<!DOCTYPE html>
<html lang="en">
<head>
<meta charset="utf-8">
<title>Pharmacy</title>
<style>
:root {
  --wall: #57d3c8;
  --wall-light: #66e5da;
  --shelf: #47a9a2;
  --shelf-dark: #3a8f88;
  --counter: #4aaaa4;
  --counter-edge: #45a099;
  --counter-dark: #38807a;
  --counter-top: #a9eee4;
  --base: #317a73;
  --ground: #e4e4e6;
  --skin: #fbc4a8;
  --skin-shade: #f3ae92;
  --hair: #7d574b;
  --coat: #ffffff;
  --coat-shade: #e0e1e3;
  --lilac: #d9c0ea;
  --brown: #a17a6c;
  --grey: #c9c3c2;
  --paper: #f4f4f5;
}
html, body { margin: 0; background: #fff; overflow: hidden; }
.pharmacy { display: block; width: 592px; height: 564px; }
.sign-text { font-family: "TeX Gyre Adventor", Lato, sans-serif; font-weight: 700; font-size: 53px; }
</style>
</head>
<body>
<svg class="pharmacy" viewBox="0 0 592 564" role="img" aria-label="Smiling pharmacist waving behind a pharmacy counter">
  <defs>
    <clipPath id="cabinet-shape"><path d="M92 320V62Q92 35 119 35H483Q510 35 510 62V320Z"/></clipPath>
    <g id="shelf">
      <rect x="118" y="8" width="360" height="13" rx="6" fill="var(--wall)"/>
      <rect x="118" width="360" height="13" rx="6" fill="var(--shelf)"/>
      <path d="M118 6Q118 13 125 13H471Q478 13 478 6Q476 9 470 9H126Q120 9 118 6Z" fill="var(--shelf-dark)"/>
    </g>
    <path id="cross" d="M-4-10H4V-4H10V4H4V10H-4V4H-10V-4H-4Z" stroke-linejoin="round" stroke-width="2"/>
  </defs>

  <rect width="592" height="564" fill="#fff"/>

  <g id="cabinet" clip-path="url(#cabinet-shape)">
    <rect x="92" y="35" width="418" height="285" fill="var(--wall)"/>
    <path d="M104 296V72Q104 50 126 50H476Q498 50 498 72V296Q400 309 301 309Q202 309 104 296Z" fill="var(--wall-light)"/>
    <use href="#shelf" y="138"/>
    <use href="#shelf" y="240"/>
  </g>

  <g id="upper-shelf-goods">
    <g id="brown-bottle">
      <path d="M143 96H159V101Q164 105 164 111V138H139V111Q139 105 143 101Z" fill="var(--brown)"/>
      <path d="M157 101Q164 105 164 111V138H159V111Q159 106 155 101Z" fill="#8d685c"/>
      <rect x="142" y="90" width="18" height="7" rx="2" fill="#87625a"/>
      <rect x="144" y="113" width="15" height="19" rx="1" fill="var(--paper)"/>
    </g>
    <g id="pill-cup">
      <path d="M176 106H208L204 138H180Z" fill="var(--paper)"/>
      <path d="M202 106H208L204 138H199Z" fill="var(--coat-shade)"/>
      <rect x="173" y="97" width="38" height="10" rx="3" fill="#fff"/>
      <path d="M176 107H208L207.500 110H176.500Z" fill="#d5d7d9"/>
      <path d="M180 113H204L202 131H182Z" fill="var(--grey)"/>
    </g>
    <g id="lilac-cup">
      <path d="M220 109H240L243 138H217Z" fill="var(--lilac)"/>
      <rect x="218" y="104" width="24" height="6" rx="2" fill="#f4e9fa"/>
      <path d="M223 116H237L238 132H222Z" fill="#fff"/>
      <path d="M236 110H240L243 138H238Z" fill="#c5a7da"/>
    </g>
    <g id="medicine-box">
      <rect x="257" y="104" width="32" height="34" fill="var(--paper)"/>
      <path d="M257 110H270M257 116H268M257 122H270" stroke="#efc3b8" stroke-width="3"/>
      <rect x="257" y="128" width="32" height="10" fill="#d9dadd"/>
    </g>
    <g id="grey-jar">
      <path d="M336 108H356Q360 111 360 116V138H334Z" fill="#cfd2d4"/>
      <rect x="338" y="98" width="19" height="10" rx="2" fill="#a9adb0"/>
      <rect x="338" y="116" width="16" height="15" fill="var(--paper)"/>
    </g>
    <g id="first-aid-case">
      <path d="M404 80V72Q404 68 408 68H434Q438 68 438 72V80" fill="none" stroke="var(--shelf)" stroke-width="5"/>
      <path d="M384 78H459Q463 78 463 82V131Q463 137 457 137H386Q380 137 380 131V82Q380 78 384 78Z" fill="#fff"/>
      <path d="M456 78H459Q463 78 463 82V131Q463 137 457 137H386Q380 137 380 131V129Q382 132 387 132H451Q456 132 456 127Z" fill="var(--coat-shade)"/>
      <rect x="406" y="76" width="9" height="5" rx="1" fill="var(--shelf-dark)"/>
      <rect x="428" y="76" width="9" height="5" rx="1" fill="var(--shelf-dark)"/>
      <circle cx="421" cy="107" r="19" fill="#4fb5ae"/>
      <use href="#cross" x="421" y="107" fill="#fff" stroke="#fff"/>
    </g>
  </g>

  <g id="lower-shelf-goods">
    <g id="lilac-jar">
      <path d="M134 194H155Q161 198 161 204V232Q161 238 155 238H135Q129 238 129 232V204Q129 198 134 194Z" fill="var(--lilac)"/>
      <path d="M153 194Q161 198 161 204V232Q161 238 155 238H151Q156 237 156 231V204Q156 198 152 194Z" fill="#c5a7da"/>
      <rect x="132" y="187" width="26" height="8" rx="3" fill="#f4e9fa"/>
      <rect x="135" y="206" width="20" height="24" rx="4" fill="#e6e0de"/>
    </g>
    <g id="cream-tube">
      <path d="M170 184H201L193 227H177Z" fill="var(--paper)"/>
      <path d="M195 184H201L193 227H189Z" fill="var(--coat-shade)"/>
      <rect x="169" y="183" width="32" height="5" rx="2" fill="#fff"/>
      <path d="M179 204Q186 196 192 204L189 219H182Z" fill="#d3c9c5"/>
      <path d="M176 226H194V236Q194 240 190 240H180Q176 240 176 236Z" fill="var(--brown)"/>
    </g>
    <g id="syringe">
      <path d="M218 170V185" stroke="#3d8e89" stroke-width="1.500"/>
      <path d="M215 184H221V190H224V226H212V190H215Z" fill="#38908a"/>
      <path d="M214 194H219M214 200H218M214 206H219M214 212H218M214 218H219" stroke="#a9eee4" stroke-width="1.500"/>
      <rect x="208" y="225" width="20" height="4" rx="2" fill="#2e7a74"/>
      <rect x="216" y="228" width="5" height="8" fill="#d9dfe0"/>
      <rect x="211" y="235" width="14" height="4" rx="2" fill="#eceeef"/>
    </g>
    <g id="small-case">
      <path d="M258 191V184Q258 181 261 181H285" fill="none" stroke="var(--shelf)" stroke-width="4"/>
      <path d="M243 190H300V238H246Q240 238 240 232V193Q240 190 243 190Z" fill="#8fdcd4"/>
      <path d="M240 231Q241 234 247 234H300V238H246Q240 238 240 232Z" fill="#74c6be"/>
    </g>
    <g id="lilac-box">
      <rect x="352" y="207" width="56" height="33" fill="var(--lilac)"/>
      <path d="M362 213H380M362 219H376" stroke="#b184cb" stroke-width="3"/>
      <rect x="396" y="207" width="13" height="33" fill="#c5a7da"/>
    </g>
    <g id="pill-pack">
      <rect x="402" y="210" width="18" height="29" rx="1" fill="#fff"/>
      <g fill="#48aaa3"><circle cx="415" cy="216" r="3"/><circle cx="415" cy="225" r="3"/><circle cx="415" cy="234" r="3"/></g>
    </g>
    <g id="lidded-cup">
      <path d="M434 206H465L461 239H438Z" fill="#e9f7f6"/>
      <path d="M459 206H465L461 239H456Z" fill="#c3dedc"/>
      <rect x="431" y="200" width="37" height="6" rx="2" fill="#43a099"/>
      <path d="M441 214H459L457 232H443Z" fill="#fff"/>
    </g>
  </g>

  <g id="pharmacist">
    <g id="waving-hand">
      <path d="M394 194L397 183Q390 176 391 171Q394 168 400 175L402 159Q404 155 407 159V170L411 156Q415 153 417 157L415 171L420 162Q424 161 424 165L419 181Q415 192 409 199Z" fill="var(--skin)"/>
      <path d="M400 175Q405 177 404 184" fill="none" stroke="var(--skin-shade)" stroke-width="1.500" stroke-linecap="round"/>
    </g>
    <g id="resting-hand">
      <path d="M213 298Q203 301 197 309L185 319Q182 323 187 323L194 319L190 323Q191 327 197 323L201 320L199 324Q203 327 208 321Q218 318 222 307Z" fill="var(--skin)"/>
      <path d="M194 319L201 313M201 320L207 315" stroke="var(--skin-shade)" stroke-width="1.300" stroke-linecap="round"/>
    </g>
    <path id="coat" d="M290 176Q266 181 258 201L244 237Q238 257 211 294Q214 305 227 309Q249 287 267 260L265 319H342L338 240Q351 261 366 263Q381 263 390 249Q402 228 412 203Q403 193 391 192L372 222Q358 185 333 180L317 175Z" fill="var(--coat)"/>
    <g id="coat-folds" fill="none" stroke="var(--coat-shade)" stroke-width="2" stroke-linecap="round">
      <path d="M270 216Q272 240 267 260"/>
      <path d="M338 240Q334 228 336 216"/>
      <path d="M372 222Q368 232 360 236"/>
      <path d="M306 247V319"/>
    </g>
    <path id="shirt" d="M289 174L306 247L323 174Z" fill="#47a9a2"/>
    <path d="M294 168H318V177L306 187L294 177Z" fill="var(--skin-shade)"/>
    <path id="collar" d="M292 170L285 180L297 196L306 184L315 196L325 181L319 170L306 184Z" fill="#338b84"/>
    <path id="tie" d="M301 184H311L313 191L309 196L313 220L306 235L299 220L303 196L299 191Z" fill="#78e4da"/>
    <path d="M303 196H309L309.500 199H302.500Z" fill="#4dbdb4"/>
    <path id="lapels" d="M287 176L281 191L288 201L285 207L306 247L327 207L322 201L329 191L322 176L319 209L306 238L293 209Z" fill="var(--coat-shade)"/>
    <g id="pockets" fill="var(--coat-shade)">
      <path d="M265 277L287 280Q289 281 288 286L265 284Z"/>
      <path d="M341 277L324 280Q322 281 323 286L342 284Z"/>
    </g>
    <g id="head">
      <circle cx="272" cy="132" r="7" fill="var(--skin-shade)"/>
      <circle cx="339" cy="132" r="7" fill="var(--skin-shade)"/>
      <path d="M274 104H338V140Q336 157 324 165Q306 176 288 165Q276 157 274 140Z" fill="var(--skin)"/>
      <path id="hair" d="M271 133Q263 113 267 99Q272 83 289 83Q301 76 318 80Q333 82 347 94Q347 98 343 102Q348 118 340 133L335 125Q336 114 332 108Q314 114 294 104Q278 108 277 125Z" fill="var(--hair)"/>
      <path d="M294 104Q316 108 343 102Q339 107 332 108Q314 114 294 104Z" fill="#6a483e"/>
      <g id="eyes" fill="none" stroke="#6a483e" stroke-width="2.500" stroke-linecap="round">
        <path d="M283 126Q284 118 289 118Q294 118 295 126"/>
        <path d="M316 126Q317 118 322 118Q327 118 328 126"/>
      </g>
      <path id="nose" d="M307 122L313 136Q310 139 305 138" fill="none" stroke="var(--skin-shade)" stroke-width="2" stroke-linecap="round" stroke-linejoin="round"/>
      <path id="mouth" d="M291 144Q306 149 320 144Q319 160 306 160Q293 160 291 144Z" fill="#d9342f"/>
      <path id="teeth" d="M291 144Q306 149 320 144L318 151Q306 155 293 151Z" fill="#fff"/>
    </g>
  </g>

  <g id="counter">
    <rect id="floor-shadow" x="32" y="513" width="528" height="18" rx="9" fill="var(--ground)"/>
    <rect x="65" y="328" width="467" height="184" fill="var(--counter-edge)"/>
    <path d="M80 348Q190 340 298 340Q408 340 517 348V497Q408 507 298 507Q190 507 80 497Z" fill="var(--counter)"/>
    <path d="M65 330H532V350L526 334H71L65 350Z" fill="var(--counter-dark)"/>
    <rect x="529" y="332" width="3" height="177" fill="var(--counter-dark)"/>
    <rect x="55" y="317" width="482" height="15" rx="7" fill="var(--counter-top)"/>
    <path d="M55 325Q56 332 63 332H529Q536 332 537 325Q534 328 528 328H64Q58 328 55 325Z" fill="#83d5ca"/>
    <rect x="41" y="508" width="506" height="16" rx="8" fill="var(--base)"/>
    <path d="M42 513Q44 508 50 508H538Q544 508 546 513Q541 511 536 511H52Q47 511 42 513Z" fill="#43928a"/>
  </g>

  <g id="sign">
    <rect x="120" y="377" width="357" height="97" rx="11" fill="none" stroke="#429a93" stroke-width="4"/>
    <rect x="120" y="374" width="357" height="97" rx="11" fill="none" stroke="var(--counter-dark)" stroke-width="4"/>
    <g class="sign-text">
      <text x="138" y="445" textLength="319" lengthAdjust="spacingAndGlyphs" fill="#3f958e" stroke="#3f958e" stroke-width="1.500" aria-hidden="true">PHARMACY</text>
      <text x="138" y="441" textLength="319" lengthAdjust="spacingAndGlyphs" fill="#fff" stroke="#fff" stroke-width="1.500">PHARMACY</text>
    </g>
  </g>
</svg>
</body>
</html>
=-=-=
TO DO
For this task, copy every line of the material in which "lilac" appears.

EXERCISE ANSWER
  --lilac: #d9c0ea;
    <g id="lilac-cup">
      <path d="M220 109H240L243 138H217Z" fill="var(--lilac)"/>
    <g id="lilac-jar">
      <path d="M134 194H155Q161 198 161 204V232Q161 238 155 238H135Q129 238 129 232V204Q129 198 134 194Z" fill="var(--lilac)"/>
    <g id="lilac-box">
      <rect x="352" y="207" width="56" height="33" fill="var(--lilac)"/>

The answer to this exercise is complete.